(Pictures paired with source code)
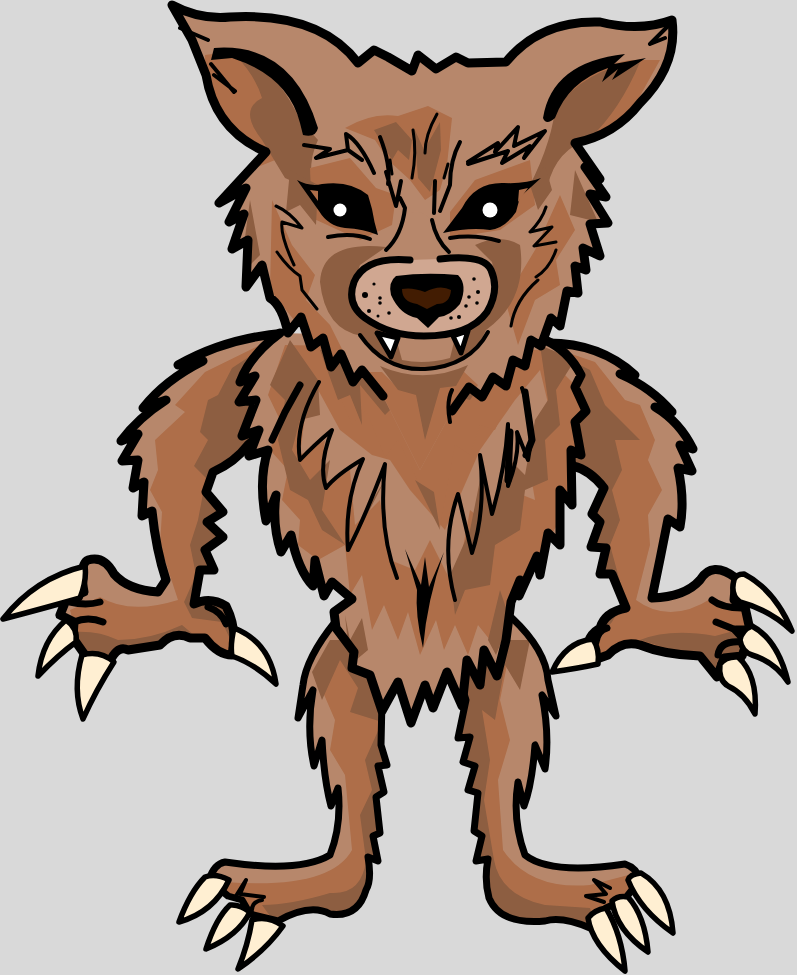
<!DOCTYPE html>
<html lang="en">
<head>
<meta charset="utf-8">
<title>Werewolf</title>
<style>
:root{--ground:#d9d9d9;--fur:#b7876b;--rust:#ae6e49;--shade:#8d5e41;--muzzle:#d0a791;--claw:#ffefd2;--nose:#421c02;--ink:#000}
html,body{margin:0;background:var(--ground);overflow:hidden}
svg{display:block;width:797px;height:975px}
.fur{fill:var(--fur)}
.rust{fill:var(--rust)}
.shade{fill:var(--shade)}
.line{fill:none;stroke:var(--ink);stroke-width:7;stroke-linejoin:round;stroke-linecap:round}
.bold{stroke-width:9}
.thin{stroke-width:4}
.hair{stroke-width:3}
.claw{fill:var(--claw);stroke:var(--ink);stroke-width:5.5;stroke-linejoin:round}
.ink{fill:var(--ink)}
</style>
</head>
<body>
<svg viewBox="0 0 797 975" role="img" aria-label="Cartoon werewolf standing with claws spread">
<defs>
<path id="leg-left" d="M335 622Q306 658 303 685L298 718L313 690Q306 730 314 766L322 740Q324 780 331 806L338 788Q342 825 330 855Q300 873 225 862Q214 864 209 880L228 896L242 900L250 914L278 921Q310 903 330 914Q358 918 366 890Q372 880 368 857L378 861L373 836L380 833L376 797L384 792L378 766L387 765L381 745L382 700L400 650Z"/>
<path id="leg-right" d="M512 618Q546 650 548 680L556 716L542 695Q550 735 545 769L535 745Q532 785 524 806L518 782Q512 820 525 855Q550 875 625 864Q637 868 640 880L624 900L606 908L590 928Q562 916 545 921Q500 925 489 898Q484 880 488 859L476 861L482 836L474 831L478 793L468 790L475 766L463 762L470 737L458 738L466 700L450 650Z"/>
<path id="arm-left" d="M285 333Q225 338 178 365L203 361Q165 380 143 408L166 400Q138 418 121 441L138 434L122 461L138 460L133 488L144 482L142 516L152 511Q156 550 166 580L158 592Q128 590 114 574Q104 555 88 560Q79 564 84 592L66 600L60 615L74 622L73 638L85 655L110 661Q118 645 128 650L160 645Q174 630 190 638L205 638Q218 655 232 655Q238 630 226 606Q210 596 194 604L200 570L214 570L205 550L223 537L207 522L223 512L206 492L213 472Q235 462 248 445L300 400Z"/>
<path id="arm-right" d="M548 343Q600 343 635 375L620 374Q652 388 672 412L655 407Q680 422 693 449L680 445L692 471L678 468Q685 500 680 527L668 519Q660 560 652 598Q685 597 700 580Q712 560 736 578L734 600L745 607L750 630L736 630L747 642L742 656L724 658L717 677L700 656Q665 655 640 645Q622 640 608 655L594 660Q580 640 600 628Q605 612 626 608L612 574L600 574L606 548L591 547L600 522L592 514L604 488Q590 470 573 466L530 400Z"/>
<path id="torso" d="M280 333Q250 355 240 382L255 376L239 402L256 400L242 436L259 430L249 456L268 450Q258 480 266 521L276 495Q272 525 281 552L291 535Q298 570 313 586L315 560L324 596L332 582L352 599L334 612L336 628L354 652L352 668L370 675L382 711L398 682L411 723L425 685L433 708L447 672L462 706L467 660L480 685L484 650L497 676L506 640L511 602L520 580L519 596L537 556L540 575L548 533L560 545L560 490L572 505L571 450L581 455L575 422L586 411L575 387L581 375Q568 350 545 340Z"/>
<path id="head" d="M172 5Q200 20 230 17Q320 12 358 63L374 50L388 57L412 71L418 55L436 69L456 57L468 63L506 62Q540 20 600 22Q640 32 672 20Q678 65 640 103Q615 135 575 143L600 179L585 167L606 197L590 194L608 223L590 224L600 256L583 248L586 270L575 266L578 293L567 291L560 326L551 318L541 346L531 340L525 366L513 360L506 386L493 377L482 397L469 387L452 411L420 470L383 396L362 370L353 382L341 354L331 367L323 338L311 347L301 317L288 333Q282 305 270 298L262 265L246 287L248 240L232 249L244 214L229 222L246 188L219 203L266 152Q215 130 206 75L192 40Z"/>
<clipPath id="in-leg-left"><use href="#leg-left"/></clipPath>
<clipPath id="in-leg-right"><use href="#leg-right"/></clipPath>
<clipPath id="in-arm-left"><use href="#arm-left"/></clipPath>
<clipPath id="in-arm-right"><use href="#arm-right"/></clipPath>
<clipPath id="in-torso"><use href="#torso"/></clipPath>
<clipPath id="in-head"><use href="#head"/></clipPath>
</defs>
<rect width="797" height="975" fill="var(--ground)"/>

<g id="legs">
<use href="#leg-left" class="fur"/>
<g clip-path="url(#in-leg-left)">
<path class="rust" d="M345 640L322 690L335 720L330 750L345 775L352 850Q330 890 225 882L230 930H400V640Z"/>
<path class="shade" d="M330 640L312 672L322 700L340 660L358 688L350 712L382 722L365 760L372 790L360 815L366 860Q362 895 330 893Q290 905 262 905L280 930H400V640Z"/>
</g>
<use href="#leg-left" class="line"/>
<use href="#leg-right" class="fur"/>
<g clip-path="url(#in-leg-right)">
<path class="rust" d="M450 640H512L500 700L510 740L498 780L503 850Q530 890 590 885L640 872L600 940H450Z"/>
<path class="shade" d="M450 640H530L520 690L505 665L495 720L482 710L490 760L484 800L494 860Q500 895 545 905L590 908L600 940H450Z"/>
</g>
<use href="#leg-right" class="line"/>
<path class="line thin" d="M236 896L246 880L240 894L264 897M252 914Q250 902 262 900M610 888L594 880L606 894L586 896L604 902"/>
</g>

<g id="foot-claws" class="claw">
<path d="M205 877Q190 892 179 922Q214 912 229 880Q216 873 205 877Z"/>
<path d="M230 905Q216 918 206 949Q238 936 250 912Q240 904 230 905Z"/>
<path d="M252 920Q248 945 238 969Q266 950 283 926Q268 915 252 920Z"/>
<path d="M628 880Q640 910 673 933Q670 890 641 873Q630 874 628 880Z"/>
<path d="M612 901Q616 930 648 952Q645 916 628 897Q618 895 612 901Z"/>
<path d="M588 918Q592 945 625 971Q622 935 606 908Q594 910 588 918Z"/>
</g>

<g id="arms">
<use href="#arm-left" class="fur"/>
<g clip-path="url(#in-arm-left)">
<path class="rust" d="M270 340L205 372L175 405L185 412L155 440L158 470L150 490L162 512L160 545L178 600Q130 615 100 597L70 610L85 665H240L230 620L190 615L260 470Z"/>
<path class="shade" d="M275 340L232 368L218 395L208 400L200 432L208 440L194 466L206 478L198 520L190 545L196 575L184 602L192 618L222 622L240 660H260V500L300 400Z"/>
<path class="shade" d="M72 632Q98 630 118 640Q150 640 182 625L200 640L180 660H80Z"/>
</g>
<use href="#arm-left" class="line bold"/>
<use href="#arm-right" class="fur"/>
<g clip-path="url(#in-arm-right)">
<path class="rust" d="M545 345L595 362L625 400L640 405L655 440L648 460L662 490L648 515L650 545L636 600Q670 625 712 598L750 612L720 680H580L620 600L570 470Z"/>
<path class="shade" d="M540 345L590 370L605 405L640 440L615 440L622 470L612 490L620 520L610 545L625 600L612 622L580 660V500L530 400Z"/>
<path class="shade" d="M640 640Q670 628 715 636L745 628V670L717 680L690 655Z"/>
</g>
<use href="#arm-right" class="line bold"/>
<path class="line" d="M70 602Q86 606 100 602M74 622Q88 616 103 622M208 607Q222 612 226 624M712 600Q722 608 742 608M716 622L736 630M718 655Q720 640 742 642M607 628Q598 630 596 642"/>
</g>

<g id="hand-claws" class="claw">
<path d="M85 566Q35 578 3 619Q45 608 80 598Q87 580 85 566Z"/>
<path d="M66 620Q42 640 38 676Q58 655 76 642Q78 628 66 620Z"/>
<path d="M82 655Q72 690 83 719Q96 690 114 662Q100 650 82 655Z"/>
<path d="M234 628Q230 645 232 656Q255 664 276 684Q270 642 234 628Z"/>
<path d="M734 580Q730 595 740 602Q770 610 792 631Q775 590 744 574Q736 574 734 580Z"/>
<path d="M740 640Q742 652 752 655Q775 662 788 682Q778 640 752 626Q742 630 740 640Z"/>
<path d="M720 664Q718 680 728 686Q745 694 755 714Q758 675 738 657Q726 656 720 664Z"/>
<path d="M593 639Q565 642 552 672Q580 668 598 664Q600 650 593 639Z"/>
</g>

<g id="body">
<use href="#torso" class="fur"/>
<g clip-path="url(#in-torso)">
<path class="rust" d="M285 345L268 395L280 420L270 450L288 470L282 500L300 520L298 545L318 560L345 545L350 595L362 575L372 630L384 605L398 640L408 612L420 655L436 620L444 650L455 625L468 655L478 625L490 640L560 520L590 400L540 350Z"/>
<path class="fur" d="M310 375L340 430L372 455L390 460L410 490L445 530L480 450L515 400L540 370L552 420L530 470L535 500L510 490L495 530L470 510L455 590L430 540L415 570L390 560L380 500L355 525L350 470L318 490L325 440L300 455Z"/>
<path class="shade" d="M290 340L318 380L320 415L300 420L292 450L310 480L330 460L322 510L350 552L366 510L385 480L350 548L322 530L308 500L290 490L278 440L285 400L270 385Z"/>
<path class="shade" d="M575 360L556 390L560 425L545 440L548 480L525 490L520 530L495 545L490 585L465 590L455 615L450 575L470 530L482 470L492 512L510 460L525 475L535 420L548 400L540 345Z"/>
<path class="shade" d="M345 615L350 640L362 618L368 650L350 665ZM500 590L488 640L496 655L510 620Z"/>
<path class="rust" d="M320 350L352 425L366 410L385 458L398 440L440 528L455 445L470 455L480 425L495 430L530 350Z"/>
<path class="shade" d="M320 350L338 400L350 395L362 425L360 385L385 415L400 400L414 425L423 450L426 418L448 395L470 400L505 350ZM415 480L440 530L434 492Z"/>
</g>
<path class="line bold" d="M280 333Q250 355 240 382L255 376L239 402L256 400L242 436L259 430L249 456L268 450Q258 480 266 521L276 495Q272 525 281 552L291 535Q298 570 313 586L315 560L324 596L332 582L352 599L334 612L336 628L354 652L352 668L370 675L382 711L398 682L411 723L425 685L433 708L447 672L462 706L467 660L480 685L484 650L497 676L506 640L511 602L520 580L519 596L537 556L540 575L548 533L560 545L560 490L572 505L571 450L581 455L575 422L586 411L575 387L581 375Q568 350 545 340"/>
<path class="line thin" d="M319 382Q294 425 300 460Q314 445 332 430Q318 465 326 488Q336 475 363 459Q344 500 348 550Q366 515 385 464Q378 530 397 578M522 388Q536 425 528 460L517 432Q520 455 508 486L508 424Q505 470 492 514L480 455Q486 510 472 553L458 494Q440 545 455 600"/>
<path class="line" d="M300 385L285 412L272 440M525 392L532 440L526 455M510 432L508 480"/>
<path class="ink" d="M405 549L421 585L425 557L429 587L444 552Q427 600 423 648Q415 615 417 590Z"/>
</g>

<g id="wolf-head">
<use href="#head" class="fur"/>
<g clip-path="url(#in-head)">
<path class="rust" d="M205 55Q240 48 270 85L300 150L250 170L205 90ZM550 110Q570 70 630 60L660 60L610 150L560 130Z"/>
<path class="shade" d="M235 55Q275 65 300 120L318 140Q308 160 312 190L285 178L262 140Q238 110 262 98Q255 75 235 55ZM555 110Q585 68 640 62Q620 110 590 138Q556 150 548 185L522 200Q550 150 555 110Z"/>
<path class="rust" d="M345 128Q372 112 398 116L428 106L452 118L447 165L440 190L425 200L410 180L388 160L375 140ZM310 168L350 158L376 188L396 195L392 225L360 240L312 218ZM450 212L475 180L530 160L535 205L500 230L450 238Z"/>
<path class="shade" d="M374 130L396 122L412 140L409 160L398 150L392 160ZM414 128L424 150L440 122L441 150L430 192L418 178Z"/>
<path class="rust" d="M272 200L292 245L315 275L306 300L330 325L345 355L330 365L270 290ZM560 195L575 230L556 260L560 285L535 300L518 345L505 300L535 250Z"/>
<path class="shade" d="M386 247Q322 240 320 282Q325 330 362 336Q385 372 425 371Q470 368 486 330Q528 300 520 245Q500 233 475 245L492 262Q500 290 488 312L460 330H380L350 295L360 265Z"/>
<path class="shade" d="M290 170L318 185L316 225L300 205L286 212ZM545 165L530 185L538 210L552 190ZM575 170L598 222L570 215ZM250 200L240 275L260 255Z"/>
<path class="fur" d="M405 215Q424 205 434 225L448 256H388Z"/>
<path class="rust" d="M365 372L382 372L398 388L420 392L445 384L462 370L478 385L420 480Z"/>
<path class="shade" d="M380 366Q424 385 468 365L456 386L440 388L425 440L416 395L398 390Z"/>
</g>
<path class="line bold" d="M383 396L362 370L353 382L341 354L331 367L323 338L311 347L301 317L288 333Q282 305 270 298L262 265L246 287L248 240L232 249L244 214L229 222L246 188L219 203L266 152Q215 130 206 75L192 40L172 5Q200 20 230 17Q320 12 358 63L374 50L388 57L412 71L418 55L436 69L456 57L468 63L506 62Q540 20 600 22Q640 32 672 20Q678 65 640 103Q615 135 575 143L600 179L585 167L606 197L590 194L608 223L590 224L600 256L583 248L586 270L575 266L578 293L567 291L560 326L551 318L541 346L531 340L525 366L513 360L506 386L493 377L482 397L469 387L452 411"/>
<path class="line thin" d="M452 390Q446 402 450 422M180 28L208 40M211 64L234 92M214 75L235 91M672 22L650 44L665 38"/>
<path class="ink" d="M214 48Q292 42 318 128Q316 138 303 135L300 123Q288 76 232 58L211 60ZM543 118Q552 62 625 54L614 64L646 58L612 80L618 69L602 82L608 68Q568 82 555 118Q546 126 543 118Z"/>
<path class="line thin" d="M304 145L330 149L316 158L348 150L346 134Q360 142 374 173M348 150L362 160M468 162L498 143L495 152L518 127L514 146L545 131L524 158L530 146L502 163L508 151L468 164"/>
<path class="line thin" d="M380 137Q391 165 388 184M386 172L396 206L401 181M460 142Q450 160 450 185L440 211M435 181L434 213M400 198L405 208Q402 235 386 250M432 220Q436 240 449 252"/>
<path class="line hair" d="M413 130Q417 152 412 178M437 114Q425 135 425 153M390 160L392 174M448 164L444 178"/>
<path class="ink" d="M297 180Q310 187 322 184Q350 180 368 195L372 209Q374 222 378 235Q364 229 345 228Q328 226 319 211ZM541 178Q526 184 504 183Q475 182 462 208L443 233Q470 227 490 230Q505 228 516 212L520 197Z"/>
<path d="M310 190L318 191L318 201ZM528 188L519 190L518 202Z" fill="var(--rust)"/>
<circle cx="340" cy="210" r="6.5" fill="#fff"/>
<circle cx="490" cy="210" r="7.5" fill="#fff"/>
<path class="line thin" d="M328 237Q352 232 370 239M450 238Q475 234 499 241"/>
<path class="line hair" d="M276 206Q290 212 302 228L282 222Q280 235 294 265M277 252Q288 268 300 276L302 290L317 309M546 207Q542 220 530 232L552 227L534 246L556 242M556 250Q550 268 536 277M538 280Q515 300 511 326"/>

<g id="snout">
<path class="line thin" d="M360 335Q385 371 425 369Q470 366 488 332"/>
<path d="M396 338L402 360Q425 365 450 358L456 334Z" fill="var(--fur)"/>
<path d="M377 333L391 357L398 338ZM453 336L461 353L468 331Z" fill="#fff" stroke="var(--ink)" stroke-width="5" stroke-linejoin="round"/>
<path d="M410 260Q365 256 354 282Q346 304 365 318Q390 336 424 336Q470 336 487 312Q500 290 491 270Q484 254 440 259Z" fill="var(--muzzle)"/>
<path class="line" d="M410 260Q365 256 354 282Q346 304 365 318Q390 336 424 336Q470 336 487 312Q500 290 491 270Q484 254 440 259"/>
<path class="ink" d="M396 276Q425 272 458 275Q468 285 460 304Q450 316 439 317L428 328L417 318Q400 315 391 295Q388 282 396 276Z"/>
<path d="M402 289Q412 287 425 292Q440 284 451 290Q450 304 437 304L427 309L417 304Q402 302 402 289Z" fill="var(--nose)"/>
<g class="ink">
<circle cx="365" cy="295" r="3"/><circle cx="374" cy="284" r="1.6"/><circle cx="380" cy="298" r="1.8"/><circle cx="369" cy="311" r="2"/><circle cx="380" cy="303" r="1.8"/><circle cx="389" cy="313" r="1.8"/><circle cx="378" cy="316" r="1.5"/><circle cx="474" cy="279" r="1.8"/><circle cx="478" cy="292" r="2"/><circle cx="469" cy="297" r="1.8"/><circle cx="477" cy="303" r="1.8"/><circle cx="466" cy="306" r="1.8"/><circle cx="459" cy="317" r="2"/><circle cx="451" cy="318" r="1.8"/>
</g>
</g>
</g>
</svg>
</body>
</html>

Your task -> From the records above, copy only the lines starting with the line that holds "48Q292 42 318" and going on through the line that holds "180Q310 187 322", exactly as written.

Your solution ->
<path class="ink" d="M214 48Q292 42 318 128Q316 138 303 135L300 123Q288 76 232 58L211 60ZM543 118Q552 62 625 54L614 64L646 58L612 80L618 69L602 82L608 68Q568 82 555 118Q546 126 543 118Z"/>
<path class="line thin" d="M304 145L330 149L316 158L348 150L346 134Q360 142 374 173M348 150L362 160M468 162L498 143L495 152L518 127L514 146L545 131L524 158L530 146L502 163L508 151L468 164"/>
<path class="line thin" d="M380 137Q391 165 388 184M386 172L396 206L401 181M460 142Q450 160 450 185L440 211M435 181L434 213M400 198L405 208Q402 235 386 250M432 220Q436 240 449 252"/>
<path class="line hair" d="M413 130Q417 152 412 178M437 114Q425 135 425 153M390 160L392 174M448 164L444 178"/>
<path class="ink" d="M297 180Q310 187 322 184Q350 180 368 195L372 209Q374 222 378 235Q364 229 345 228Q328 226 319 211ZM541 178Q526 184 504 183Q475 182 462 208L443 233Q470 227 490 230Q505 228 516 212L520 197Z"/>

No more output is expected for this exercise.